City Leadership Sustains Afterschool Programs

afterschool programs need civic leadership to improve quality, access and funding support to make them sustainable.

Afterschool programs that help kids make educational strides and better decisions need the support of civic leaders to make them sustainable.

It’s back to school and the National League of Cities (NLC) wants to inspire municipal leaders in how effective they can be in improving the quality of and access to afterschool programs.

Why afterschool programs are important.

Infographic: Afterschoolalliance.org

These programs, usually taking place between 3 PM and 6 PM weekdays, help school age children develop strong social skills, make better decisions, increase their excitement for learning and make strides in reading and math, according to Afterschoolalliance.org.

Civic leaders are in position to establish new partnerships within their cities and towns and help leverage local investment in afterschool programs.

In its report, Municipal Leadership for Afterschool, NLC found that the cities that made fundamental shifts in their approaches to afterschool programming toward better coordination had concrete gains in academic outcomes and public safety.
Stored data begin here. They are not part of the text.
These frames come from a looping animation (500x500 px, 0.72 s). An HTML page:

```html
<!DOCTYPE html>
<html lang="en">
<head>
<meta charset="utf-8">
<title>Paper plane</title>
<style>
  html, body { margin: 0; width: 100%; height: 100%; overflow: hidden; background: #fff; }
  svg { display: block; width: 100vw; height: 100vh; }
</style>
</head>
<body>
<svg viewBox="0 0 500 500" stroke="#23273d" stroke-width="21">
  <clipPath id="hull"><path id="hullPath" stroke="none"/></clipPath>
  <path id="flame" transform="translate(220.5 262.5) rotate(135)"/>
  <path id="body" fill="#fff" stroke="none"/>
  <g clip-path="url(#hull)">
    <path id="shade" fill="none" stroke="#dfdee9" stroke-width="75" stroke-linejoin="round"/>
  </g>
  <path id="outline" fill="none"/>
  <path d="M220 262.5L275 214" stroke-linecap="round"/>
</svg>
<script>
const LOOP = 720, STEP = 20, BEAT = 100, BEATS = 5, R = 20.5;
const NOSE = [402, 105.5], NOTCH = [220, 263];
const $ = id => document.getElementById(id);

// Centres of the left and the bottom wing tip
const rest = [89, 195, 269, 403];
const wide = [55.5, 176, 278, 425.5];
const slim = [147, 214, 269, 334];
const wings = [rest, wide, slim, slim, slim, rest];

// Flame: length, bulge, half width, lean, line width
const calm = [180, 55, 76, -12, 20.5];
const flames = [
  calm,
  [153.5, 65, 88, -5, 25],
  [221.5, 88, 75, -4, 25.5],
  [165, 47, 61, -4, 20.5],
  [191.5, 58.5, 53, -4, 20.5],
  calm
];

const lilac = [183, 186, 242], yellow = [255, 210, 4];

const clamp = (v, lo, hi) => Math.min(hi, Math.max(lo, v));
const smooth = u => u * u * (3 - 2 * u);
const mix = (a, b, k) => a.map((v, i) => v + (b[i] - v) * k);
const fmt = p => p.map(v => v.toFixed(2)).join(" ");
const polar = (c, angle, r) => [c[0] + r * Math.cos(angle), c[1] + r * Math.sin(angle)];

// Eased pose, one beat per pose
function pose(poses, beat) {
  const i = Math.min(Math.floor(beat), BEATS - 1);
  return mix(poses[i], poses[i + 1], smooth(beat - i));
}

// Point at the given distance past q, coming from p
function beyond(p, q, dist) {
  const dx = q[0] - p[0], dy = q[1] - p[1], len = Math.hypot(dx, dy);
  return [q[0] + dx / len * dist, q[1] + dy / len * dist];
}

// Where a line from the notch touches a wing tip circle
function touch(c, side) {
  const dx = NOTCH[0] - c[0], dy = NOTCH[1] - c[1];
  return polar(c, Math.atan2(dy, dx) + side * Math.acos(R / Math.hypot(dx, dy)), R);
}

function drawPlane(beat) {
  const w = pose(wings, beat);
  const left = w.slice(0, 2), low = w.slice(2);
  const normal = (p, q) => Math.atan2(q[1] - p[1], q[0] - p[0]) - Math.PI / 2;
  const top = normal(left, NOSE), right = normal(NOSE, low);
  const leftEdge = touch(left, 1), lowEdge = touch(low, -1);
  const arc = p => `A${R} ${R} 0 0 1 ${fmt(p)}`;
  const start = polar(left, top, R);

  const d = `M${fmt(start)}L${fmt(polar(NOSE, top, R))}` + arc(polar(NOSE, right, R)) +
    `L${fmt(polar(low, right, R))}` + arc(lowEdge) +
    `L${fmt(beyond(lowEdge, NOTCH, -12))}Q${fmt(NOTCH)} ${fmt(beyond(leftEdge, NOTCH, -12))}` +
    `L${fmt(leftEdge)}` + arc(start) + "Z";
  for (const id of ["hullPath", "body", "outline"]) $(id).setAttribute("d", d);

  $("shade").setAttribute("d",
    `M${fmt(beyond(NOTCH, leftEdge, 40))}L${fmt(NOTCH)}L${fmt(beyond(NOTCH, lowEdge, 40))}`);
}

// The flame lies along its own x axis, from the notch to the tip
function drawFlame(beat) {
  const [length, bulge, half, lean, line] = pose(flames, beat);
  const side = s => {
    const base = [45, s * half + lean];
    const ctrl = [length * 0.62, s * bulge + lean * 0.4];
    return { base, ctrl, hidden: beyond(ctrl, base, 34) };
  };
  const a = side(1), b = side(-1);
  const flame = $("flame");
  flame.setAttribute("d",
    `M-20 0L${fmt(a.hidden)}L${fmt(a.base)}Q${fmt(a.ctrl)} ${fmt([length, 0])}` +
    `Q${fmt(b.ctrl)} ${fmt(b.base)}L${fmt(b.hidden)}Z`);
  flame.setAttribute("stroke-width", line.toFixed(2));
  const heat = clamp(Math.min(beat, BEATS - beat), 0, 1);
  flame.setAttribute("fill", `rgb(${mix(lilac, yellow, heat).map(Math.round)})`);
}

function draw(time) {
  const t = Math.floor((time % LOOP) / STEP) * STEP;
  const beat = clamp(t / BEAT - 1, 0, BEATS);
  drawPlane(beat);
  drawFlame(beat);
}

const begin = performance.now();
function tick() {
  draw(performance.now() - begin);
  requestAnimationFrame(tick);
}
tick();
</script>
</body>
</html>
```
The report features detailed best practices profiles of 27 cities from Rochester, N.Y., to Tampa, Fla., from Philadelphia, Pa., to Oakland, Calif., and from Fort Worth, Texas, to Portland, Ore., and every region in between.

Mayors and city councils that link isolated programs, bring stakeholders together to advance unified strategies and improve the quality of afterschool programs are better able to attract afterschool funding and other resources at the state level.

NLC has been reserarching the work of civic leaders that prioritize afterschool programs since 2000 and also showcases city best practices at joint statewide municipal summits.

These statewide municipal summits are an exciting vehicle to convene city leaders to learn about the importance and demand for afterschool programs, and what local officials can do to ensure access. Our cities depend upon the success of our youth, and we must do all we can to support them,” said Melodee Colbert-Kean, NLC president and Joplin, Mo., council member.

In June, Kansas City. Mo., Mayor Sly James and Mayor Peggy Dunn of Leawood, Kan., hosted the states first afterschool programs and expanded learning summit in Missouri’s largest city.

As leaders in our communities, our support of these programs is critical for our youth’s educational success,” said Mayor James in a prepared statement.

Massachusetts had its afterschool programs summit in May. The Florida afterschool programs summit will take place in October, and other states are planning their statewide afterschool programs summits.

Read more about the municipal summits on the NLC’s blog.

Learn more and download the Municipal Leadership for Afterschool report on NLC’s website.

About the author

Andrea Fox

Andrea Fox

Andrea Fox is Editor of EfficientGov.com and Senior Editor at Praetorian Digital. She is based in Massachusetts.